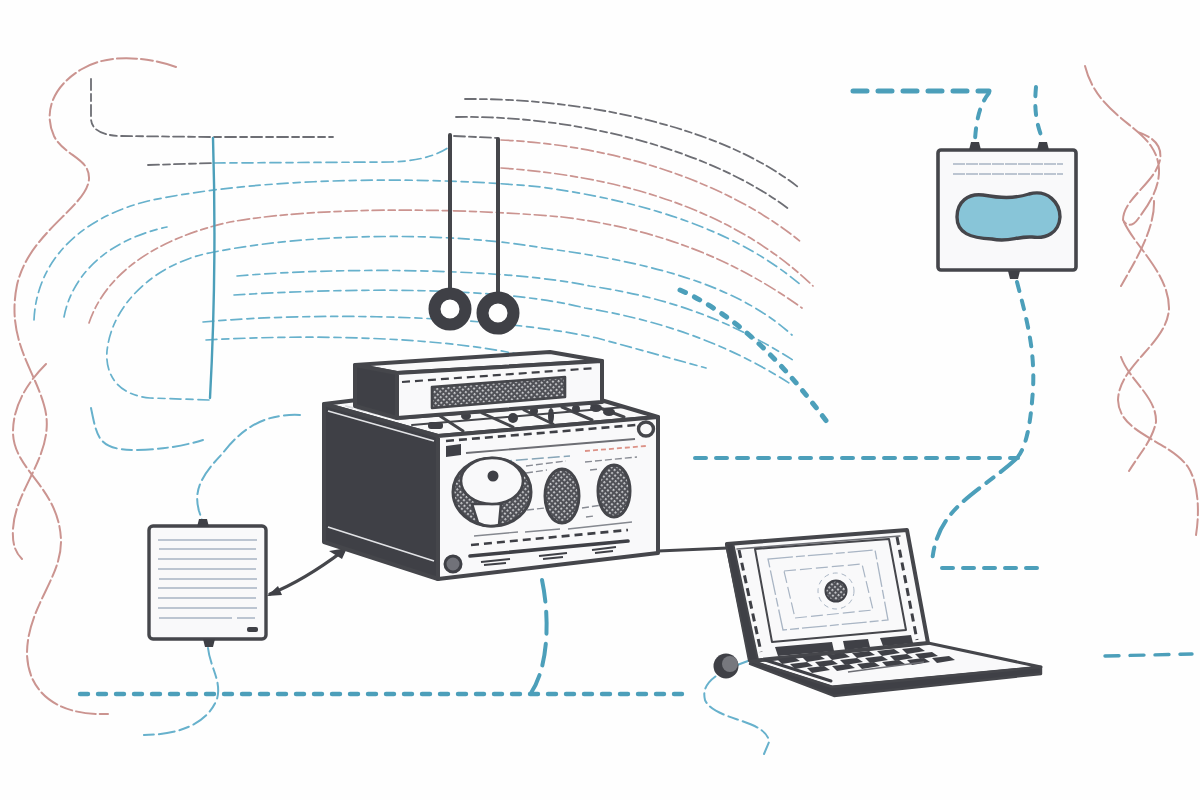
<!DOCTYPE html>
<html lang="en">
<head>
<meta charset="utf-8">
<title>Signal flow illustration</title>
<style>
:root{--paper:#fefefe;--panel:#f9f9fa;--ink:#45464b;--dark:#3f4046;--blue:#4c9fba;--sky:#67b1cc;--pool:#88c5d8;--rose:#cb9490;--grey:#6d6e74;--mist:#a9b5c4}
html,body{margin:0;height:100%;overflow:hidden;background:var(--paper)}
svg{display:block;width:1200px;height:800px}
.line{fill:none;stroke-linecap:round;stroke-linejoin:round}
.rose{stroke:var(--rose);stroke-width:1.7;stroke-dasharray:12 4 7 4}
.helix{stroke:var(--rose);stroke-width:2;stroke-dasharray:20 4 12 4}
.sky{stroke:var(--sky);stroke-width:1.7;stroke-dasharray:11 5 7 5}
.thread{stroke:var(--sky);stroke-width:2;stroke-dasharray:16 5 10 5}
.grey{stroke:var(--grey);stroke-width:1.8;stroke-dasharray:11 4 7 4}
.cable{stroke:var(--blue);stroke-width:4;stroke-dasharray:9 10}
.bold{stroke-width:5;stroke-dasharray:6 10}
.ink{stroke:var(--ink);stroke-width:4;stroke-linejoin:round;stroke-linecap:round}
.thin{stroke-width:2}
.panel{fill:var(--panel)}
.dark{fill:var(--dark)}
.none{fill:none}
.rule{stroke:var(--mist);stroke-width:1.6;fill:none}
.stitch{fill:none;stroke:var(--dark);stroke-width:2.6;stroke-dasharray:8 5}
.mesh{fill:url(#mesh)}
</style>
</head>
<body>
<svg viewBox="0 0 1200 800" role="img" aria-label="A signal machine linked to a laptop, documents and flowing dashed lines">
<defs>
  <pattern id="mesh" width="4" height="4" patternUnits="userSpaceOnUse" patternTransform="rotate(40)">
    <rect width="4" height="4" fill="#505157"/><rect width="1.8" height="1.8" fill="#d5d6d9"/>
  </pattern>
  <path id="plug" d="M-4-4H4L6 4H-6Z" fill="#3f4046"/>
  <g id="pendulum">
    <path d="M0 0V156" stroke="#45464b" stroke-width="4" stroke-linecap="round"/>
    <circle cy="174" r="15.5" fill="#fefefe" stroke="#3f4046" stroke-width="12"/>
  </g>
  <g id="key-row" fill="#3f4046">
    <path id="key" d="M0 2 17 0 23 4 5 7Z"/>
    <use href="#key" x="25" y="-2"/><use href="#key" x="50" y="-4"/><use href="#key" x="75" y="-6"/><use href="#key" x="100" y="-8"/><use href="#key" x="125" y="-10"/>
  </g>
</defs>
<rect width="1200" height="800" fill="#fefefe"/>

<g id="left-helix" class="line helix">
  <path d="M176 67C148 57 108 53 82 69C53 86 43 112 54 136C64 156 90 158 89 179C87 207 29 232 17 285C6 339 34 369 44 405C58 452 15 487 13 529C12 545 16 553 22 559"/>
  <path d="M46 364C28 382 13 405 13 432C13 470 59 487 61 540C62 578 27 607 27 654C28 693 58 716 108 714"/>
</g>
<g id="right-helix" class="line helix">
  <path d="M1085 66C1096 110 1135 123 1151 146C1170 174 1151 202 1138 219C1131 229 1125 224 1123 220C1123 199 1155 183 1160 160C1163 143 1150 136 1135 131"/>
  <path d="M1124 222C1135 246 1169 274 1169 308C1168 343 1119 365 1118 400C1119 434 1169 440 1188 467C1198 482 1200 510 1196 535"/>
  <path d="M1154 201C1155 231 1132 266 1121 286M1121 357C1129 380 1157 397 1156 422C1152 441 1138 456 1129 471"/>
</g>

<g id="field-lines" class="line">
  <g class="grey">
    <path d="M91 79V119Q92 135 120 136L212 137H333"/>
    <path d="M148 165 214 163"/>
    <path d="M465 99C585 98 722 127 798 187"/>
    <path d="M456 117C584 115 716 153 790 210"/>
    <path d="M454 136 497 138"/>
  </g>
  <g class="rose">
    <path d="M501 140C612 145 725 180 801 242"/>
    <path d="M501 168C616 176 731 207 813 286"/>
    <path d="M89 323C105 275 154 239 230 222C326 205 474 209 562 217C660 229 735 260 802 308"/>
  </g>
  <g class="sky">
    <path d="M214 163 390 162Q429 161 449 147"/>
    <path d="M34 320C36 268 72 220 148 201C269 175 439 177 541 187C650 202 739 232 802 286"/>
    <path d="M64 317C72 275 107 240 167 227"/>
    <path d="M209 400 150 398C118 395 105 375 107 351C112 303 157 262 214 252C315 232 453 232 543 248C641 261 734 282 792 335"/>
    <path d="M237 276C340 267 504 268 590 286C665 297 727 318 796 362"/>
    <path d="M234 295C349 288 497 286 585 308C660 320 728 344 789 383"/>
    <path d="M203 322C323 311 495 316 597 338L706 368"/>
    <path d="M206 340C312 334 436 337 517 354"/>
  </g>
  <path d="M213 138Q217 270 210 398" stroke="#4c9fba" stroke-width="2.4"/>
</g>

<g id="threads" class="line thread">
  <path d="M91 408C97 437 98 449 132 450Q170 450 203 440"/>
  <path d="M300 415C258 413 237 435 222 454C202 475 193 490 199 511L202 520"/>
  <path d="M208 648C210 667 222 681 217 699C207 724 179 735 142 735"/>
  <path d="M748 661C714 673 701 684 705 700C714 721 767 719 769 742L764 754"/>
</g>

<g id="cables" class="line cable">
  <path class="bold" d="M680 290C741 317 788 369 830 426"/>
  <path d="M853 91H989" style="stroke-width:5;stroke-dasharray:14 11"/>
  <path d="M989 93C979 105 976 123 975 140"/>
  <path d="M1036 87C1034 108 1036 124 1043 140"/>
  <path d="M1017 282C1027 320 1035 350 1033 389C1031 420 1027 448 1016 459"/>
  <path d="M1016 459C979 493 935 508 932 564" style="stroke-dasharray:20 9 9 9"/>
  <path d="M695 458H1018M942 568H1042" style="stroke-dasharray:11 10"/>
  <path d="M80 694H686" style="stroke-dasharray:8 10;stroke-width:4.4"/>
  <path d="M542 580C549 613 550 664 531 693" style="stroke-dasharray:22 10"/>
  <path d="M1105 656 1192 654" style="stroke-dasharray:14 11;stroke-width:3.4"/>
</g>

<g id="pool-card">
  <rect class="ink panel" x="938" y="150" width="138" height="120" rx="3" style="stroke-width:3.6"/>
  <path class="rule" d="M953 164H1063M953 174H1063" stroke-dasharray="12 1"/>
  <path d="M957 217C957 202 968 193 983 195C1000 198 1013 199 1029 194C1048 189 1060 203 1060 217C1059 233 1046 239 1032 237C1016 236 1009 243 992 239C970 238 957 233 957 217Z" fill="#88c5d8" class="ink" style="stroke-width:3.4"/>
  <use href="#plug" x="975" y="146"/><use href="#plug" x="1043" y="146"/>
  <use href="#plug" transform="translate(1014 275) rotate(180)"/>
</g>

<g id="document">
  <rect class="ink panel" x="149" y="526" width="117" height="113" rx="4" style="stroke-width:3.4"/>
  <path class="rule" d="M158 540H257M159 549H256M158 559H257M158 569H256M159 579H257M158 588H257M158 598H256M158 608H257M159 618H232M237 618H255"/>
  <rect class="dark" x="247" y="627" width="11" height="5" rx="2"/>
  <use href="#plug" x="203" y="523"/>
  <use href="#plug" transform="translate(209 643) rotate(180)"/>
</g>

<g id="links">
  <path class="ink none" d="M270 594Q303 581 343 551" style="stroke-width:3.4"/>
  <path class="dark" d="M267 596 278 586 282 595ZM347 548 342 559 329 551Z"/>
  <path class="ink none" d="M658 551 728 548" style="stroke-width:3"/>
</g>

<g id="pendulums">
  <use href="#pendulum" x="450" y="135"/>
  <use href="#pendulum" x="498" y="139"/>
</g>

<g id="machine">
  <path class="ink panel" d="M324 404 357 400 601 400 658 417 438 436Z"/>
  <path class="ink dark" d="M324 404 438 436V579L324 542Z"/>
  <path d="M328 411 434 441M328 527 434 561" stroke="#e2e3e6" stroke-width="1.6"/>
  <path class="ink panel" d="M438 436 658 417V553L438 579Z"/>
  <g id="deck">
    <path class="ink thin none" d="M397 419 606 402M412 425 625 407"/>
    <path class="ink none" d="M440 416 463 431M482 413 513 427M524 410 553 424M562 407 592 420M592 405 624 417" style="stroke-width:3"/>
    <g class="dark">
      <rect x="428" y="422" width="15" height="7" rx="3"/>
      <ellipse cx="466" cy="416" rx="5" ry="4"/><ellipse cx="513" cy="418" rx="5" ry="5"/><ellipse cx="534" cy="411" rx="4" ry="4"/><ellipse cx="551" cy="416" rx="3" ry="8"/><ellipse cx="576" cy="409" rx="4" ry="4"/><ellipse cx="609" cy="412" rx="6" ry="4"/><ellipse cx="596" cy="408" rx="6" ry="4"/>
    </g>
    <path d="M346 406 400 420" class="line" stroke="#d9dade" stroke-width="1.8" stroke-dasharray="7 5"/>
  </g>
  <g id="display">
    <path class="ink panel" d="M355 365 550 352 602 361 397 373Z"/>
    <path class="ink dark" d="M355 365 397 373V418L355 406Z"/>
    <path class="ink panel" d="M397 373 602 361V402L397 418Z"/>
    <path class="stitch" d="M402 382 596 368" style="stroke-width:2.2"/>
    <path class="ink mesh" d="M432 387 565 377V397L432 408Z" style="stroke-width:2.6"/>
  </g>
  <g id="front">
    <path class="stitch" d="M446 441 636 425"/>
    <path class="dark" d="M446 446 461 444V455L446 457Z"/>
    <ellipse class="ink panel" cx="646" cy="429" rx="7.5" ry="7" style="stroke-width:3.4"/>
    <path d="M466 453 635 439" stroke="#6d6e74" stroke-width="1.8"/>
    <path d="M585 451 646 446" stroke="#dc9287" stroke-width="1.8" stroke-dasharray="5 3"/>
    <path d="M468 464 570 456" stroke="#87a5b7" stroke-width="1.4" stroke-dasharray="12 4"/>
    <path d="M526 466 566 461M526 473 547 470M585 462 637 457M590 470 600 469M527 510 545 508M582 508 602 505M586 517 594 516" stroke="#888b93" stroke-width="1.4" stroke-dasharray="7 3"/>
    <g id="dial">
      <ellipse class="ink mesh" cx="492" cy="492" rx="39" ry="34" style="stroke-width:3"/>
      <path class="ink panel" d="M472 504 501 504 499 525Q487 528 478 523Z" style="stroke-width:2.6"/>
      <ellipse class="ink panel" cx="492" cy="481" rx="31" ry="23" style="stroke-width:2.6"/>
      <circle class="dark" cx="493" cy="476" r="5.5"/>
    </g>
    <ellipse class="ink mesh" cx="562" cy="496" rx="17" ry="27" style="stroke-width:3"/>
    <ellipse class="ink mesh" cx="614" cy="491" rx="16" ry="26" style="stroke-width:3"/>
    <path d="M474 536 518 532M525 532 560 529M568 529 632 522" stroke="#85888f" stroke-width="1.4"/>
    <path class="stitch" d="M471 545 628 530"/>
    <path d="M470 556 628 541" stroke="#3f4046" stroke-width="3.6" stroke-linecap="round"/>
    <path d="M481 562 510 559M484 565 506 563M539 556 567 553M543 559 563 557M592 550 616 547M595 553 613 551" stroke="#3f4046" stroke-width="2"/>
    <circle cx="453" cy="564" r="8" fill="#717279" stroke="#3f4046" stroke-width="3"/>
  </g>
</g>

<g id="laptop">
  <path class="ink panel" d="M751 661 928 643 1041 667 832 687Z" style="stroke-width:3"/>
  <path class="ink dark" d="M751 661 832 687 1041 667V674L834 696 750 664Z" style="stroke-width:2.4"/>
  <path class="ink panel" d="M727 544 907 530 928 643 751 661Z"/>
  <path class="ink dark" d="M726 544 733 543 758 660 749 661Z" style="stroke-width:2"/>
  <path class="stitch" d="M739 550 761 652M897 537 917 640" style="stroke-width:3"/>
  <path d="M737 549 900 536" class="line" stroke="#6d6e74" stroke-width="1.6"/>
  <path class="ink thin panel" d="M755 549 889 539 906 630 772 642Z"/>
  <path class="rule" d="M768 559 875 550 888 620 783 630Z" stroke-dasharray="25 3 9 3" style="stroke-width:1.3"/>
  <path class="rule" d="M784 571 862 564 873 610 795 618Z" stroke-dasharray="12 4" style="stroke-width:1.2"/>
  <circle class="rule" cx="836" cy="591" r="18" stroke-dasharray="5 4" style="stroke-width:1"/>
  <circle class="mesh" cx="836" cy="591" r="10.5" stroke="#3f4046" stroke-width="2"/>
  <path class="dark" d="M775 647 832 642 834 651 778 656ZM843 641 868 639 870 647 845 650ZM880 638 911 635 913 643 883 646Z"/>
  <use href="#key-row" x="777" y="657"/><use href="#key-row" x="790" y="662"/><use href="#key-row" x="807" y="666"/>
  <path d="M765 660 831 681" stroke="#3f4046" stroke-width="3" stroke-linecap="round"/>
  <path d="M848 672 924 662" stroke="#6d6e74" stroke-width="1.5"/>
  <circle class="dark" cx="726" cy="666" r="12.5"/>
  <circle cx="730" cy="664" r="8" fill="#77787e"/>
</g>
</svg>
</body>
</html>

------------------------------------

Exercise goal.
Filter the records above for "none" and copy every matching line.

Response.
.line{fill:none;stroke-linecap:round;stroke-linejoin:round}
.none{fill:none}
.rule{stroke:var(--mist);stroke-width:1.6;fill:none}
.stitch{fill:none;stroke:var(--dark);stroke-width:2.6;stroke-dasharray:8 5}
  <path class="ink none" d="M270 594Q303 581 343 551" style="stroke-width:3.4"/>
  <path class="ink none" d="M658 551 728 548" style="stroke-width:3"/>
    <path class="ink thin none" d="M397 419 606 402M412 425 625 407"/>
    <path class="ink none" d="M440 416 463 431M482 413 513 427M524 410 553 424M562 407 592 420M592 405 624 417" style="stroke-width:3"/>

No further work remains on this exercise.